German speaker. A native French speaker has already visited and took an

active part in some French sessions. The children enjoyed sharing an

afternoon with two visiting children from France this term.

The twinning link with Betton has provided a great opportunity for the children

to develop their cultural understanding and the purpose of learning French.

There has been the opportunity to correspond with the Betton children, giving

a real purpose to writing French. The more able Year 6 linguists have been

required to write more fully and act as a role model in terms of eg accent for

the other children.

The school’s assessment procedures have been developed and regular

assessment is now made on the three strands in the Framework for oracy,

literacy and intercultural understanding. This ensures that the children’s

learning is meeting their particular needs.

For the next academic year, the school plans to:

  • Develop its teaching of French phonics through a new resource called Take 10 Phonics
  • Continue to strengthen the link with Betton and use this as a meaningful learning resource.

June 2012

 

http://www.moretonhampstead.devon.sch.uk/parents/reports/MFL%20Report%202012.pdf

Paula wins again – UK

It was great to read that Paula from Priory Lower School has received more recognition for her wonderful work with German in her classroom and school. When I met her to give her the prize as winner of the Primary Language Awards German category she was teaching in the classroom, and the children were enjoying going to the shop to buy their goods in German.

She and the school were awarded this at the time because the judges said:

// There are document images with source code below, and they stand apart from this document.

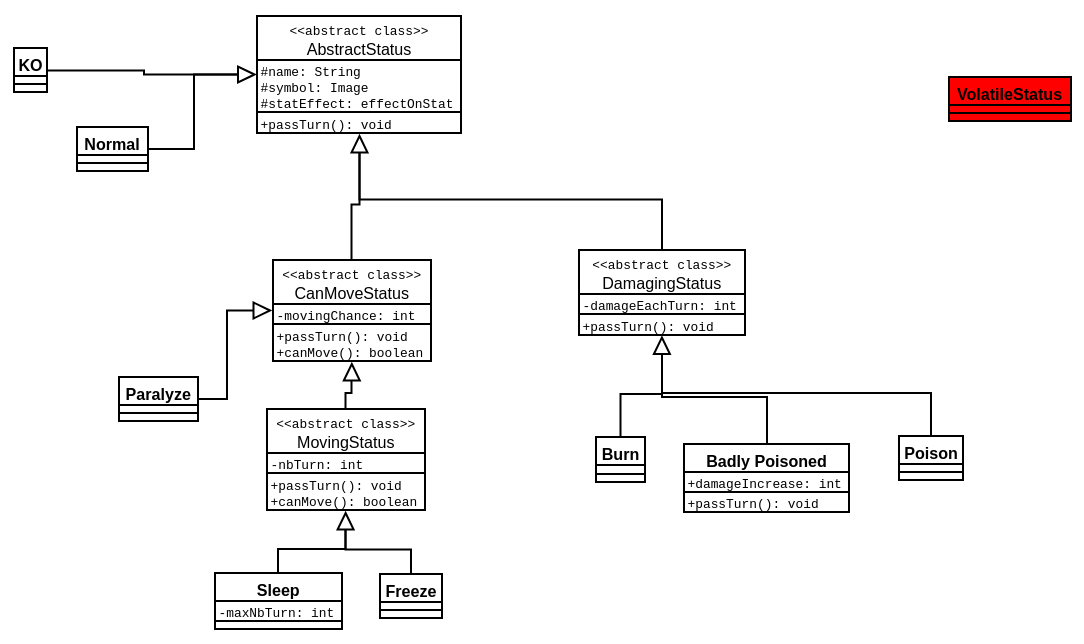
<!DOCTYPE html>
<html lang="en">
<head>
<meta charset="utf-8">
<title>Status class diagram</title>
<style>
:root {
  --ink: #000;
  --paper: #fff;
  --alert: #f00;
  --sans: "Liberation Sans", Arial, sans-serif;
  --mono: "Liberation Mono", "Courier New", monospace;
}
* { box-sizing: border-box; margin: 0; padding: 0; }
html, body { width: 1084px; height: 644px; overflow: hidden; background: var(--paper); }
.diagram { position: relative; width: 1084px; height: 644px; color: var(--ink); }
.connectors { position: absolute; inset: 0; fill: none; stroke: var(--ink); stroke-width: 2; }
.connectors .arrow { fill: var(--paper); }
.class {
  position: absolute;
  left: var(--x); top: var(--y); width: var(--w);
  border: 2px solid var(--ink);
  background: var(--paper);
  white-space: nowrap;
}
.class.volatile { background: var(--alert); }
.class header {
  display: flex; flex-direction: column; align-items: center;
  height: 26px; padding-top: 7px;
}
.class.abstract header { height: 42px; padding-top: 6.5px; }
.stereotype, .members { font: 12.87px/16px var(--mono); }
.class h2 { font: bold 16.1px/18px var(--sans); }
.class.abstract h2 { font-weight: normal; }
.members {
  list-style: none;
  min-height: 8.2px;
  border-top: 2px solid var(--ink);
}
.members:has(li) { padding: 2.4px 0 0 2.5px; }
.members li { position: relative; top: 2px; height: 16px; }
</style>
</head>
<body>
<main class="diagram">
  <svg class="connectors" width="1084" height="644" viewBox="0 0 1084 644" aria-hidden="true">
    <defs>
      <polygon id="arrow-up" class="arrow" points="0,0 8,16.5 -8,16.5"/>
      <polygon id="arrow-right" class="arrow" points="0,0 -16.5,-8 -16.5,8"/>
    </defs>
    <g class="inherits-abstract-status">
      <polyline points="47,70.5 144,70.5 144,74.5 238,74.5"/>
      <polyline points="147,149 194,149 194,74.5 238,74.5"/>
      <polyline points="351.5,260 351.5,204.5 359.5,204.5 359.5,152"/>
      <polyline points="662,250 662,199.5 359.5,199.5 359.5,152"/>
      <use href="#arrow-right" x="254.5" y="74.5"/>
      <use href="#arrow-up" x="359.5" y="136"/>
    </g>
    <g class="inherits-can-move-status">
      <polyline points="197,399 227,399 227,310.5 254,310.5"/>
      <polyline points="345.5,409 345.5,393 351.5,393 351.5,380"/>
      <use href="#arrow-right" x="270" y="310.5"/>
      <use href="#arrow-up" x="351.8" y="364"/>
    </g>
    <g class="inherits-moving-status">
      <polyline points="278,573 278,549 345.5,549 345.5,529"/>
      <polyline points="411,573 411,549.5 345.5,549.5 345.5,529"/>
      <use href="#arrow-up" x="345.6" y="513"/>
    </g>
    <g class="inherits-damaging-status">
      <polyline points="620.5,437 620.5,394 662,394 662,354"/>
      <polyline points="767,443 767,397 662,397 662,354"/>
      <polyline points="931,436 931,393 662,393 662,354"/>
      <use href="#arrow-up" x="661.9" y="337.5"/>
    </g>
  </svg>

  <article class="class" style="--x:13px;--y:47px;--w:35px">
    <header><h2>KO</h2></header>
    <ul class="members"></ul>
    <ul class="members"></ul>
  </article>

  <article class="class" style="--x:75.5px;--y:125.5px;--w:73px">
    <header><h2>Normal</h2></header>
    <ul class="members"></ul>
    <ul class="members"></ul>
  </article>

  <article class="class abstract" style="--x:256px;--y:15px;--w:206px">
    <header><p class="stereotype">&lt;&lt;abstract class&gt;&gt;</p><h2>AbstractStatus</h2></header>
    <ul class="members"><li>#name: String</li><li>#symbol: Image</li><li>#statEffect: effectOnStat</li></ul>
    <ul class="members"><li>+passTurn(): void</li></ul>
  </article>

  <article class="class volatile" style="--x:947.5px;--y:75.5px;--w:124px">
    <header><h2>VolatileStatus</h2></header>
    <ul class="members"></ul>
    <ul class="members"></ul>
  </article>

  <article class="class abstract" style="--x:272px;--y:259px;--w:159.5px">
    <header><p class="stereotype">&lt;&lt;abstract class&gt;&gt;</p><h2>CanMoveStatus</h2></header>
    <ul class="members"><li>-movingChance: int</li></ul>
    <ul class="members"><li>+passTurn(): void</li><li>+canMove(): boolean</li></ul>
  </article>

  <article class="class abstract" style="--x:578px;--y:249px;--w:167.5px">
    <header><p class="stereotype">&lt;&lt;abstract class&gt;&gt;</p><h2>DamagingStatus</h2></header>
    <ul class="members"><li>-damageEachTurn: int</li></ul>
    <ul class="members"><li>+passTurn(): void</li></ul>
  </article>

  <article class="class" style="--x:118px;--y:375.6px;--w:80.5px">
    <header><h2>Paralyze</h2></header>
    <ul class="members"></ul>
    <ul class="members"></ul>
  </article>

  <article class="class abstract" style="--x:266px;--y:408px;--w:159.5px">
    <header><p class="stereotype">&lt;&lt;abstract class&gt;&gt;</p><h2>MovingStatus</h2></header>
    <ul class="members"><li>-nbTurn: int</li></ul>
    <ul class="members"><li>+passTurn(): void</li><li>+canMove(): boolean</li></ul>
  </article>

  <article class="class" style="--x:214px;--y:571.6px;--w:128.5px">
    <header><h2>Sleep</h2></header>
    <ul class="members"><li>-maxNbTurn: int</li></ul>
    <ul class="members"></ul>
  </article>

  <article class="class" style="--x:379px;--y:572.5px;--w:64px">
    <header><h2>Freeze</h2></header>
    <ul class="members"></ul>
    <ul class="members"></ul>
  </article>

  <article class="class" style="--x:595px;--y:436.4px;--w:51px">
    <header><h2>Burn</h2></header>
    <ul class="members"></ul>
    <ul class="members"></ul>
  </article>

  <article class="class" style="--x:683px;--y:442.6px;--w:167px">
    <header><h2>Badly Poisoned</h2></header>
    <ul class="members"><li>+damageIncrease: int</li></ul>
    <ul class="members"><li>+passTurn(): void</li></ul>
  </article>

  <article class="class" style="--x:898px;--y:435px;--w:66px">
    <header><h2>Poison</h2></header>
    <ul class="members"></ul>
    <ul class="members"></ul>
  </article>
</main>
</body>
</html>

Priory school has developed an integrated approach to the teaching and learning of German. Using German in everyday class lessons and encouraging a wider knowledge of the language than normal methods. Activities include mental maths, this offers practical terminology that promotes real knowledge and understanding whilst helping the learners to be conversant at a higher level.

 

The involvement of the community through links with mother tongue speakers at other local schools helps the learners understand sentence structure and pronunciation plus a practical knowledge of intonation and word sounds. The children take part in external activities such as fairs with singing and games and they look forward to continuing with their language learning. It was interesting to read that the school has links with a German Partner school as it helps the learners participate in conversational German in both written and spoken form.

 

The judges felt that the school has embraced language learning through integration and the children have a mix of practical sessions and academic work combined with access to German speakers.  The school offers German to its learners who already have other languages to their repertoire, giving everyone a second common language for reference and conversation.

It is great to know that this has continued and developed further to ensure winning the Goethe-Institut’s Peter Boaks Award. Well Done.

To enter next years awards register your interest via the website www.languageawards.com or look out for it at the end half of next term.

 

To read more about Paula’s recent award http://www.teachingpersonnel.com/news/2012/7/9/teachers-recognised-for-german-contribution/

 

 

GCSE Success – UK

GCSE results for EAL students are doing well in inner London but not as well in the East of England, the North East and North West. In London English as an addional langauge learners are outperforming native English speakers by 4% points last year.

http://www.tes.co.uk/article.aspx?storycode=6241719

To support these pupils EMASUK have a set of GCSE Success books.

Every child that sits their GCSE has the same battle, understanding the questions. This is even more difficult if their first language is not English, research has shown that it takes twice as long to answer questions due to the translation and deciphering of terminology. This book supports non English speaking examinees with a simple to understand booklet showing and explaining the term then giving actual exam questions to develop understanding and clarify the response.

In English, French, German, Gujerati, Somali, Polish, Chinese Cantonese, Chinese Mandarin, Hungarian, Russian, Turkish and Slovakian.

http://shop.emasuk.com/category/2617/exam_success_books